A piece in E-City Beat last week got me thinking about our local teachers. Most of our Great Falls teachers are really good, honest, hard-working folks who just want to make a difference in the lives of kids and our community.
Unfortunately sometimes our teachers don’t get enough thanks for what they do for kids, some of which have irresponsible parents who regard school as free daycare or worse – teachers as surrogate parents.
So with school starting this week, let me take this opportunity to say ‘THANK YOU!’ to all of the awesome teachers in our public and private school systems here.
I was raised in Great Falls, raised my own two daughters here, started helping to raise my grand-kids here and will happily credit the Great Falls public school system and our awesome teachers for the job they do in helping to educate our children. Both of my daughters’ success in life is in large part due to the quality public education they received here.
The E-City Beat piece from last week mentioned that teachers and District employees, especially the Administration on the hill, need to do a better job at public relations if they want to pass local school levies, and I agree.
But the far more troubling issue facing public schools funding in Great Falls is illustrated in the following data contained in a US Census Bureau interim report released in February of this year. In an 8-year span between 2010 and 2018:
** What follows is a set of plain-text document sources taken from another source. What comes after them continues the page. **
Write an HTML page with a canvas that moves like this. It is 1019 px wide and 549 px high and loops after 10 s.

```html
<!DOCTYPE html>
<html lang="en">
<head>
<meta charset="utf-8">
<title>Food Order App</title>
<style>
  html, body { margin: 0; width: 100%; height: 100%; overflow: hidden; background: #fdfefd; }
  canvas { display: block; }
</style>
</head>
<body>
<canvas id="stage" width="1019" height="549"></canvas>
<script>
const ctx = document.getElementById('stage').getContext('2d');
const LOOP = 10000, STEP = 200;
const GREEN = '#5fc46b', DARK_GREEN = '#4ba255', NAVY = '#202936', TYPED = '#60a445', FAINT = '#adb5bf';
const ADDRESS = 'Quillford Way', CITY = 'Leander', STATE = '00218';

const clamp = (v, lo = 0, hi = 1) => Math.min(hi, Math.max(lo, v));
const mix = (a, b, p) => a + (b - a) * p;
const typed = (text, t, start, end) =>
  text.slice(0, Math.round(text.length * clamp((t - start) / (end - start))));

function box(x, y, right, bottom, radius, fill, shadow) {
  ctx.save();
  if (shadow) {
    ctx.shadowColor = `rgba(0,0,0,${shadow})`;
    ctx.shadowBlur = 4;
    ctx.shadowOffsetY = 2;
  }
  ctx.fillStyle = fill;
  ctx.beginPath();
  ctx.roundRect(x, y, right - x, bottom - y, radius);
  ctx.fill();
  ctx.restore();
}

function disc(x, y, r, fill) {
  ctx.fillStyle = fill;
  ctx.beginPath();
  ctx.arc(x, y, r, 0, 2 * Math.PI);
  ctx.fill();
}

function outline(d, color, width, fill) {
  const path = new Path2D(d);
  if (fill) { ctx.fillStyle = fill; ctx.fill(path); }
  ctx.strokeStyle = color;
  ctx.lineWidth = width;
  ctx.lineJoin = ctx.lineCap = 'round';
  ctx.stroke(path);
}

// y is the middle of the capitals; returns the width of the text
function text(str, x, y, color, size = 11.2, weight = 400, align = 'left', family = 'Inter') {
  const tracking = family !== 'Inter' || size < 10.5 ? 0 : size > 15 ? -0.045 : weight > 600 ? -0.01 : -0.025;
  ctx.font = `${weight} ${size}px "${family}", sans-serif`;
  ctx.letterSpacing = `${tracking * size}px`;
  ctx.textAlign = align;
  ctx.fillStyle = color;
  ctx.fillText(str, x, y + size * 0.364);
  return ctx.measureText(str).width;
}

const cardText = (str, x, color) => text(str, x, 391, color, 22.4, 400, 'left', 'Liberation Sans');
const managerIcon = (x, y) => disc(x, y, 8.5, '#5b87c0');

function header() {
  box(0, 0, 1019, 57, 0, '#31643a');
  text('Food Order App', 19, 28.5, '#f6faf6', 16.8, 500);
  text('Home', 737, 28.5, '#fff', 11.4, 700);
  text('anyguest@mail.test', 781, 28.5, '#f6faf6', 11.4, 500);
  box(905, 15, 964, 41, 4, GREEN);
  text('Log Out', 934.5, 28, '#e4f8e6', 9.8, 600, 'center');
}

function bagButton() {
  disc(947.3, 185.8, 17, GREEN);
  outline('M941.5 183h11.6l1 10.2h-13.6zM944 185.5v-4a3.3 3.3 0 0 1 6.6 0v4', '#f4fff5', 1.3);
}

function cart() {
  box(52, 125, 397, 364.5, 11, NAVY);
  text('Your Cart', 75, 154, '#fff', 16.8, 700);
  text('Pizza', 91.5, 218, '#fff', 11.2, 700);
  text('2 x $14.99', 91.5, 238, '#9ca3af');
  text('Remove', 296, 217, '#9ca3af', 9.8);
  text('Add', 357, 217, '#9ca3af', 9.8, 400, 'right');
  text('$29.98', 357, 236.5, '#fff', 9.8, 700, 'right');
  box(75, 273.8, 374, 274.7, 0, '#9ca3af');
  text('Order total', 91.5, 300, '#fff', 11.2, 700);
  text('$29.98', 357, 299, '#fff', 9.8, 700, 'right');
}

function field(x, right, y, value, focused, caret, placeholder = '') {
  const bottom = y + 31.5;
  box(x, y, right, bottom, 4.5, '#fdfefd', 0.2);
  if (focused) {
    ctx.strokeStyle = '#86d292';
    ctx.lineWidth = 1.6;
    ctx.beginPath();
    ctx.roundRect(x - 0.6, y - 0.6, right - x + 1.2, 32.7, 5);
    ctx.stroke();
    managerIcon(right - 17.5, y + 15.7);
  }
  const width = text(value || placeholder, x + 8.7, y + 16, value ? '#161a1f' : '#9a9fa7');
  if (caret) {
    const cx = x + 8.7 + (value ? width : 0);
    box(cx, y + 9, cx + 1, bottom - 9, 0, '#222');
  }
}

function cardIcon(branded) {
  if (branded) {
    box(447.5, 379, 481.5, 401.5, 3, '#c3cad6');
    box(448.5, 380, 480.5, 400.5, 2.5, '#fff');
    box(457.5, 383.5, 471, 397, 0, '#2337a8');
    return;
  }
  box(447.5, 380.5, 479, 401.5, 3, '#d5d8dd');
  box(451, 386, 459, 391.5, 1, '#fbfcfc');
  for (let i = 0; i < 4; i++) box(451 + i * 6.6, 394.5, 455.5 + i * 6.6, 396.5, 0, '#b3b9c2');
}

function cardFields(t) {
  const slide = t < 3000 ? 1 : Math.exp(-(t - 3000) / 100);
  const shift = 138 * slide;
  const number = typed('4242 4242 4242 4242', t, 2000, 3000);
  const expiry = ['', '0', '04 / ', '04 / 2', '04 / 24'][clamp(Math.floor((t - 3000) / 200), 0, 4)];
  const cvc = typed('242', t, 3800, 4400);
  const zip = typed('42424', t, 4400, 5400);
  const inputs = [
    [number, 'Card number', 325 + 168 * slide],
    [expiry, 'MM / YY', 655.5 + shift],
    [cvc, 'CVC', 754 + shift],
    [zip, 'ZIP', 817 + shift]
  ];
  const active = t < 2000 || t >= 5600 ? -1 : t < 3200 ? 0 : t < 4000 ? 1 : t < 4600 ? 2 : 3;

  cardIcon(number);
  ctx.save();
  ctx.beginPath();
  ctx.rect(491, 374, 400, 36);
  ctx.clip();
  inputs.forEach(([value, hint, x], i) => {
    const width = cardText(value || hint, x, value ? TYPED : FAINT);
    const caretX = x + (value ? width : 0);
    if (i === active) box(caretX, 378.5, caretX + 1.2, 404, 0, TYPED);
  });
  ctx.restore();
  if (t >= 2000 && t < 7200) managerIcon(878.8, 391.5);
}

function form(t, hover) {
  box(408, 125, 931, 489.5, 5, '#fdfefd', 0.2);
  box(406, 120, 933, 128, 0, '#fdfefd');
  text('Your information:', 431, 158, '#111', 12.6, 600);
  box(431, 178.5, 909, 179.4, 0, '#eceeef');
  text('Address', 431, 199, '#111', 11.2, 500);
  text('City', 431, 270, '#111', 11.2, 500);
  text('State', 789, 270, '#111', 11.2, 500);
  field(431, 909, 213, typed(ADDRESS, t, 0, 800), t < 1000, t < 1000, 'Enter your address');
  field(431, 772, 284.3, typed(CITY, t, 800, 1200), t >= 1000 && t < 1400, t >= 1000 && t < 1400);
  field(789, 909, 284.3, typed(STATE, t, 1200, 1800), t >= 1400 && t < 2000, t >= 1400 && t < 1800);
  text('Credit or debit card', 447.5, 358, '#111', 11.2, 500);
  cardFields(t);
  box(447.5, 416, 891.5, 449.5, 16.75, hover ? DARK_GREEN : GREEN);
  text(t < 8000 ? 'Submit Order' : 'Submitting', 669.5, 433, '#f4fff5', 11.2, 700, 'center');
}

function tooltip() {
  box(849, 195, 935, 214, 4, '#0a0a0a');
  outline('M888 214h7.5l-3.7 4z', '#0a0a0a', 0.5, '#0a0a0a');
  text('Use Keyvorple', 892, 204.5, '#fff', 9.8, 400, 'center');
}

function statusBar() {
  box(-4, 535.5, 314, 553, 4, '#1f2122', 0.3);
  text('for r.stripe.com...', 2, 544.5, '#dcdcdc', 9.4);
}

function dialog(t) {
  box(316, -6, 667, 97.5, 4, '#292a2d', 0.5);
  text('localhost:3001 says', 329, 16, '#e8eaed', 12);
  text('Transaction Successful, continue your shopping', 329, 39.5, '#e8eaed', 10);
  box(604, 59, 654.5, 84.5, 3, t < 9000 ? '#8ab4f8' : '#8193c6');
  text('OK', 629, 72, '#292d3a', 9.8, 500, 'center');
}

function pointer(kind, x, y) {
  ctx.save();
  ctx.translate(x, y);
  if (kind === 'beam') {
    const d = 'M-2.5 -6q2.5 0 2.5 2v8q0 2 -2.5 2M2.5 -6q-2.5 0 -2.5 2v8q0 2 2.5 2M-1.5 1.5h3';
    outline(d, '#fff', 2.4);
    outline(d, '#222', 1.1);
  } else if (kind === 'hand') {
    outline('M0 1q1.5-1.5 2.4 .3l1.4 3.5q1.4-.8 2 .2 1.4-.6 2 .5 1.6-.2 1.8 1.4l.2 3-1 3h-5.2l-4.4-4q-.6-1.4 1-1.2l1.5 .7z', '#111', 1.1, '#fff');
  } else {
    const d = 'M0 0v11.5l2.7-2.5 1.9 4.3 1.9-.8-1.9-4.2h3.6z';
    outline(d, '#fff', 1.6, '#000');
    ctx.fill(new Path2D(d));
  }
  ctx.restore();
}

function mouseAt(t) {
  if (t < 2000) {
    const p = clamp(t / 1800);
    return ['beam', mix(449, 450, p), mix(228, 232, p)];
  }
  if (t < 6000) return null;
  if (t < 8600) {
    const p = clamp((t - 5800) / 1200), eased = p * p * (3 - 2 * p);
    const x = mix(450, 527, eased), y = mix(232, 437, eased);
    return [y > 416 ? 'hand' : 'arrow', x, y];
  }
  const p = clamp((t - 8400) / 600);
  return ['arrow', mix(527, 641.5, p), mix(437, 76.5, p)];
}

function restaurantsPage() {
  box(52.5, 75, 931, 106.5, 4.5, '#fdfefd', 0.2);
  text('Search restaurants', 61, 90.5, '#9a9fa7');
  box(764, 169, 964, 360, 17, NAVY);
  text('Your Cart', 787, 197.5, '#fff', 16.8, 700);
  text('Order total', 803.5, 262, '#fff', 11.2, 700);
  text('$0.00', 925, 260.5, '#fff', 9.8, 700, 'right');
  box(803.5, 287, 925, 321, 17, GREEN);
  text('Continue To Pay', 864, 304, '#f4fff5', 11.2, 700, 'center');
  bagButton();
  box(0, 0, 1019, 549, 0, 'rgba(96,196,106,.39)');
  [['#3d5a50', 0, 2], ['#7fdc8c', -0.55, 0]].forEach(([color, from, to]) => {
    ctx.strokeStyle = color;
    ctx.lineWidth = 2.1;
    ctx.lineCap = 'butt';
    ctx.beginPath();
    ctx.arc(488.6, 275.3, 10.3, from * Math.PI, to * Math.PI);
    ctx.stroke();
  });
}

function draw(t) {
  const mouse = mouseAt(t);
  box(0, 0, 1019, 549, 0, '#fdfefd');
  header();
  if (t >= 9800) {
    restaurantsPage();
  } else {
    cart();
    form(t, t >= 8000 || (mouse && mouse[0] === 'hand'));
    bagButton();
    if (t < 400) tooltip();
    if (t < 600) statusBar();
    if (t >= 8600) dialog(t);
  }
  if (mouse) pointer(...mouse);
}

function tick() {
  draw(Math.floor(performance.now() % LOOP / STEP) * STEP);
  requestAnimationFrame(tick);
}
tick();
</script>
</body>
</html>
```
- Gallatin County (Bozeman/Belgrade) population increased 22,363 = 25% growth.
- Flathead County (Kalispell) population increased 11,179 = 12.3% growth.
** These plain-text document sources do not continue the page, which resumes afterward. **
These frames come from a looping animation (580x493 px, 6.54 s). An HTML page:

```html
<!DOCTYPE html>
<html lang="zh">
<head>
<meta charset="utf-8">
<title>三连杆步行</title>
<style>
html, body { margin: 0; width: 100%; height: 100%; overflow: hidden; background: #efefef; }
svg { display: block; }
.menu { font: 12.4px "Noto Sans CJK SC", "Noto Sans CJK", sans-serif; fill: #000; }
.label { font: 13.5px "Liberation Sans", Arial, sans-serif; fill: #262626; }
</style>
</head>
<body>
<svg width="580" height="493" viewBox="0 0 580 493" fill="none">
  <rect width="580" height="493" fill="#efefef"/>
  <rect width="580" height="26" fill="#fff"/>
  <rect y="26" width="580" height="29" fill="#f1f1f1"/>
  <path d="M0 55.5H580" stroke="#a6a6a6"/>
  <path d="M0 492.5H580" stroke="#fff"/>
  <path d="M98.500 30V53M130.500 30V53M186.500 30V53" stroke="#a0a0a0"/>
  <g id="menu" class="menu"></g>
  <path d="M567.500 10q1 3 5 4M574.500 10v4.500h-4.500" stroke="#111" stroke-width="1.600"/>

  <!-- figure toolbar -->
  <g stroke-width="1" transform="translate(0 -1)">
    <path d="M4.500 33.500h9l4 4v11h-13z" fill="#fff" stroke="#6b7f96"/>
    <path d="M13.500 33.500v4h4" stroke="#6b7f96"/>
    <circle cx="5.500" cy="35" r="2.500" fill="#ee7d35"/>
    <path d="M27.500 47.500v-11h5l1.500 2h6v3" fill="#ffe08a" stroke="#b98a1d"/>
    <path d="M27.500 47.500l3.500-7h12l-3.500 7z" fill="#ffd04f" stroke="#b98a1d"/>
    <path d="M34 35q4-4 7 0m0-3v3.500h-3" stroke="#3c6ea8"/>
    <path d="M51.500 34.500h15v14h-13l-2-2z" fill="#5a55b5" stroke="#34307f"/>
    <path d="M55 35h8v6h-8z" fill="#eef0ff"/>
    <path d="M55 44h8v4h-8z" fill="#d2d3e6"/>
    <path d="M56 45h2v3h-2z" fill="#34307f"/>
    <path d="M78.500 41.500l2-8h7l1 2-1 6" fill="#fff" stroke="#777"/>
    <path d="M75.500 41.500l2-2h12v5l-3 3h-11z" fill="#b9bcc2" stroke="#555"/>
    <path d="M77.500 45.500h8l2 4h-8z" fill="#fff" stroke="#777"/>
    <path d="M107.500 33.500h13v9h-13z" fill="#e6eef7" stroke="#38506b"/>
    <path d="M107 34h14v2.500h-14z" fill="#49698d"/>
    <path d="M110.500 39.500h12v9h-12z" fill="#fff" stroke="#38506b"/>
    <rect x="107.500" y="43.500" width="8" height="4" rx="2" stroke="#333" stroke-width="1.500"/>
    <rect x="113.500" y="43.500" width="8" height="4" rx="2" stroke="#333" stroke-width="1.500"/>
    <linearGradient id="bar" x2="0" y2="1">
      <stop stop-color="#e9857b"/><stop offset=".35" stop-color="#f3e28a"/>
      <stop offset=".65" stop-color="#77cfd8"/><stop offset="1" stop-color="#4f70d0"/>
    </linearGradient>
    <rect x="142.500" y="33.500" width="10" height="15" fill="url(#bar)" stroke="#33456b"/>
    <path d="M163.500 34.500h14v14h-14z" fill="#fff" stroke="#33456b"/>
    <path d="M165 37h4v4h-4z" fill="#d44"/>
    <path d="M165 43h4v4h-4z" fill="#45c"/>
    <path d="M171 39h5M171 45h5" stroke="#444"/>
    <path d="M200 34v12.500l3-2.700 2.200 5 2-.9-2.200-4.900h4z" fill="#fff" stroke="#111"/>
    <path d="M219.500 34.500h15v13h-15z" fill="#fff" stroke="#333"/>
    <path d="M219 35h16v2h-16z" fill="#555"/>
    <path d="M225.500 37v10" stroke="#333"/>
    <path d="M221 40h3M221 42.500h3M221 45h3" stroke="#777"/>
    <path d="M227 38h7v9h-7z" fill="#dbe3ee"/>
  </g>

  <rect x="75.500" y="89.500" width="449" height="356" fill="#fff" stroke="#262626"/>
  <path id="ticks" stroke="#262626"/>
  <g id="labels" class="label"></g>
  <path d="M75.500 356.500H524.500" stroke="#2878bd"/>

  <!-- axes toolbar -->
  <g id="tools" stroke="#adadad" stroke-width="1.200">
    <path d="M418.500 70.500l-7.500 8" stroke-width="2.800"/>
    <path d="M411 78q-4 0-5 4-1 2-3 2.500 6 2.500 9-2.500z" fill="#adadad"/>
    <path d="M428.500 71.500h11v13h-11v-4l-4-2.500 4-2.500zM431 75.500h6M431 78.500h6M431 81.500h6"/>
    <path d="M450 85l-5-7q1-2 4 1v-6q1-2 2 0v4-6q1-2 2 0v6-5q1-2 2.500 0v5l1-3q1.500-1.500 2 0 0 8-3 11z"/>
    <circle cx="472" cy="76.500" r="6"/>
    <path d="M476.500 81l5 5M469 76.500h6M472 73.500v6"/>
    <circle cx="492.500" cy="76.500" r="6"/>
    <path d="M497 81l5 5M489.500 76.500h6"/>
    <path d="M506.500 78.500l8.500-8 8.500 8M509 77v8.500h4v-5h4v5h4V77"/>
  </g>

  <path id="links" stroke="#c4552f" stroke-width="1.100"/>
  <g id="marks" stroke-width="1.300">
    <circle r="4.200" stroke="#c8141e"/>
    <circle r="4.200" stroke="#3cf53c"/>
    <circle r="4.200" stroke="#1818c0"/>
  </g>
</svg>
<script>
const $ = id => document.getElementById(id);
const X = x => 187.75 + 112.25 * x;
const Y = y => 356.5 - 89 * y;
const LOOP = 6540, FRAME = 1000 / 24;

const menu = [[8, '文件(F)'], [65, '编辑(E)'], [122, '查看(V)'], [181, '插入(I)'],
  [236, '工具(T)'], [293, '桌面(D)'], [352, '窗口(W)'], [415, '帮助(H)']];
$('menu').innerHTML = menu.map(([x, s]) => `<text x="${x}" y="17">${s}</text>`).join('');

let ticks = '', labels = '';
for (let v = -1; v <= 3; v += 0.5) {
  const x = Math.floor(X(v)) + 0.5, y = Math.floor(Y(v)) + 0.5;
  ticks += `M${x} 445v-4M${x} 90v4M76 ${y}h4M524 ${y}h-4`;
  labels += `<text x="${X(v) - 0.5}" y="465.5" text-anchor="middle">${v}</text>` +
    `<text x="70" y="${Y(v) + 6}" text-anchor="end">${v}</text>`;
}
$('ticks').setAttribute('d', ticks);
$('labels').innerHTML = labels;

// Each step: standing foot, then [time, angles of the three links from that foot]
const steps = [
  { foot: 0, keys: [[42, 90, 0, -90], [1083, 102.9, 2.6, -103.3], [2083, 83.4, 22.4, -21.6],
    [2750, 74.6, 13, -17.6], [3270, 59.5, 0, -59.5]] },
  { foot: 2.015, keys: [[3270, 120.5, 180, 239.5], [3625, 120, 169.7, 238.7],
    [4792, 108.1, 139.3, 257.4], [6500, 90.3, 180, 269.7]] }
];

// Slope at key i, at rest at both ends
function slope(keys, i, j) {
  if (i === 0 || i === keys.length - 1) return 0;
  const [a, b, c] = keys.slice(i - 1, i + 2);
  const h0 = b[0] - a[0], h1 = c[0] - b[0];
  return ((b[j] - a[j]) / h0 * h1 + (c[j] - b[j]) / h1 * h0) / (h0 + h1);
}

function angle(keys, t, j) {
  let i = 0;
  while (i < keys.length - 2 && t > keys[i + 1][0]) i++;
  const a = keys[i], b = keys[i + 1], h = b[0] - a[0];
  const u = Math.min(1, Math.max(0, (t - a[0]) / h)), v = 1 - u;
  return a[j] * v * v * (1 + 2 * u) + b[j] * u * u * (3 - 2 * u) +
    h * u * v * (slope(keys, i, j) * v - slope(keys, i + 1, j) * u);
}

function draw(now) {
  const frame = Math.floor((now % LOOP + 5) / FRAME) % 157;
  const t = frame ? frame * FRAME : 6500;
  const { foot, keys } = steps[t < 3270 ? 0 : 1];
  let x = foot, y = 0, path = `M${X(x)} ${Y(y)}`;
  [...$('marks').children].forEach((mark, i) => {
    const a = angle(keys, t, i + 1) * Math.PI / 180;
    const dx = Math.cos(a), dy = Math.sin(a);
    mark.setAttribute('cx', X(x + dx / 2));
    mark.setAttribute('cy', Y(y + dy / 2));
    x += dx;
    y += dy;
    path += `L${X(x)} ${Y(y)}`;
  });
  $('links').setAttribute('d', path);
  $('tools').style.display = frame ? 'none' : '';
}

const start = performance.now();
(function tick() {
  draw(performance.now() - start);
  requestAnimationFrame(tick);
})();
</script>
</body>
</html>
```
- Missoula County population increased 9495 = 8.7% growth.
- Lewis & Clark County (Helena) population increased 5305 = 8.4% growth.
- Yellowstone County (Billings) population increased 12,155 = 8.2% growth.
- Silver Bow County (Butte) population increased 784 = 2.3% growth.
- Cascade County (Great Falls) population increased 320 = 0.4% growth.
If we don’t turn this around then all the positive PR in the world won’t make a difference because we won’t have the tax base to continue our local legacy of quality public education.
Like it or not, ready or not, we are competing with other state and regional cities for resources, taxpayers, and the kind of growth necessary to prosper and fund things like public education in the 21st-century.